I am quite happy to play my part in caring for Dorothy. She needs help and I wouldn’t want anybody else to look after her. My father was away at sea for most of my childhood, so I was brought up by my mother and grandmother, who ran a hotel, so I was introduced to domestic and culinary routines almost from the day I was born.

The power of music

Normal conversations are no longer possible, but the only thing that Dorothy now responds to positively is music. It’s always been part of her life and she just light up when she hears it. Consequently, Classic FM is on nearly all day as a background, and the BBC iPlayer has an abundance of music, from classical to Country and Western, all of which she loves, especially at the monthly tea dances we attend.

Getting a break from caring

"We go to their dementia café every Monday and Friday afternoons, which are two dates every week on the calendar that we can really look forward to."

I'm her sole carer and now do everything, from cleaning to shopping, to driving, bathing, toileting, and cooking. I wouldn’t guarantee that she knows I’m her husband, but she knows I care for her and becomes unsettled if I’m not around.

The primary drawback is that I don’t have time to do things when I want to do them – for example, going shopping. So I pay for a carer to come every Thursday to give me two hours respite when I have some time to myself. More significantly, it gives Dorothy an opportunity to socialise with and enjoy the only female companionship she ever encounters. When necessary, I do quickly go to the local shops, or the GP, but I have live cameras in the living room and kitchen, linked to my mobile phone so I can check her safety while I'm briefly away. My daughters can also log into them and see how she is.

Social contact

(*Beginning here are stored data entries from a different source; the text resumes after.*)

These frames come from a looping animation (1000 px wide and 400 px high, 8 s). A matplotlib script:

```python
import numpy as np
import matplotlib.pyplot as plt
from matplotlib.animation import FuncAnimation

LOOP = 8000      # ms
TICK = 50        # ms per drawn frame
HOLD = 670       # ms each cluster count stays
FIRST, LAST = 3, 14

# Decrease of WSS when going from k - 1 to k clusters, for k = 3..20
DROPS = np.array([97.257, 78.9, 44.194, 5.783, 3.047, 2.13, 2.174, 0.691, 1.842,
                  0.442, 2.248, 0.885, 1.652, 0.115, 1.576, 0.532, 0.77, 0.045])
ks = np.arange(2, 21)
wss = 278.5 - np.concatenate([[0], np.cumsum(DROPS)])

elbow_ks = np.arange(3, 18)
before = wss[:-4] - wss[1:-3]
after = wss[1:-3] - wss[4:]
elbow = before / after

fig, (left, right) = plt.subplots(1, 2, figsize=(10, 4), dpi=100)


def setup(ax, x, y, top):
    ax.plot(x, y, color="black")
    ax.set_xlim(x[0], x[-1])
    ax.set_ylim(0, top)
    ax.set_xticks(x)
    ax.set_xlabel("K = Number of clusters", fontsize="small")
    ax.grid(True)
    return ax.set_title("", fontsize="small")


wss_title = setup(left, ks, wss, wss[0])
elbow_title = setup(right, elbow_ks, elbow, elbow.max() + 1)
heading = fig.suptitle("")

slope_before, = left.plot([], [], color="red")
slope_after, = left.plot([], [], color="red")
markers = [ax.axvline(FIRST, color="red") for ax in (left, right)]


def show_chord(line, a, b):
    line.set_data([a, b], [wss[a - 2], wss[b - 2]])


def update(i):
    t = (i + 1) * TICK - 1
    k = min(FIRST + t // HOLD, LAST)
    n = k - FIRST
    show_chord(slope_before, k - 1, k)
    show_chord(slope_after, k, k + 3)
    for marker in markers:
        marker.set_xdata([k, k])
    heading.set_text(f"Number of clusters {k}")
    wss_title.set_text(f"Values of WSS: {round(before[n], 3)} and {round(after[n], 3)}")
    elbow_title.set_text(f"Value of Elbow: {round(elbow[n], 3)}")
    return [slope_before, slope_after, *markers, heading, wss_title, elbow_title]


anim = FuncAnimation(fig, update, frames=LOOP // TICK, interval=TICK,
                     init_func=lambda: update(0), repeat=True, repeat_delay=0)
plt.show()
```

When people hear the word 'dementia' they don't know what to expect or how to react, unless they have had some personal experience. As a consequence, little help is offered from neighbours, making it a very lonely, isolated life. Luckily, there’s a wonderful local charity, called Silverline Memories. We now attend their dementia cafés every Monday and Friday, where we receive a warm friendly welcome, which gives us two dates that are the highlights of each week that we can look forward to with pleasure. 

Dorothy enjoys going, especially to the monthly tea dances and now recognises the people there as our friends. I now meet other carers and benefit from talks about all aspects of caring, health and personal wellbeing. It's a relief to have an opportunity to chat with someone who understands the caring experience and what that entails. In our group, I’m the only husband caring for a wife. Everybody else is a wife or daughter looking after her husband or mother. These meetings have transformed our lives beyond any expectations.

Satisfying

What I find immensely satisfying is to see my wife smiling, then I know she is happy. Of course there are times when it is stressful; she hates having her nails cut, and having her hair washed.  In some ways it’s like having a very small child. I don't get depressed by it, only frustrated, but that's how my life has turned out to be, so I have adapted accordingly. Compared to some other carers, my life has now become relatively relaxed as Dorothy has developed hypersomnia, but it is made tolerable by the support we have received from our friends at Silverline Memories.”

More information

  • Dementia and other memory problems: read about getting a dementia diagnosis, living with dementia and ways to help your loved one.
  • Respite care: find out about the different options for respite care and how to organise it either for yourself or with your relative.
  • Care services directory: use our directory to search for local support groups for people living with dementia.

Page first published: December 2015
Next review due: July 2017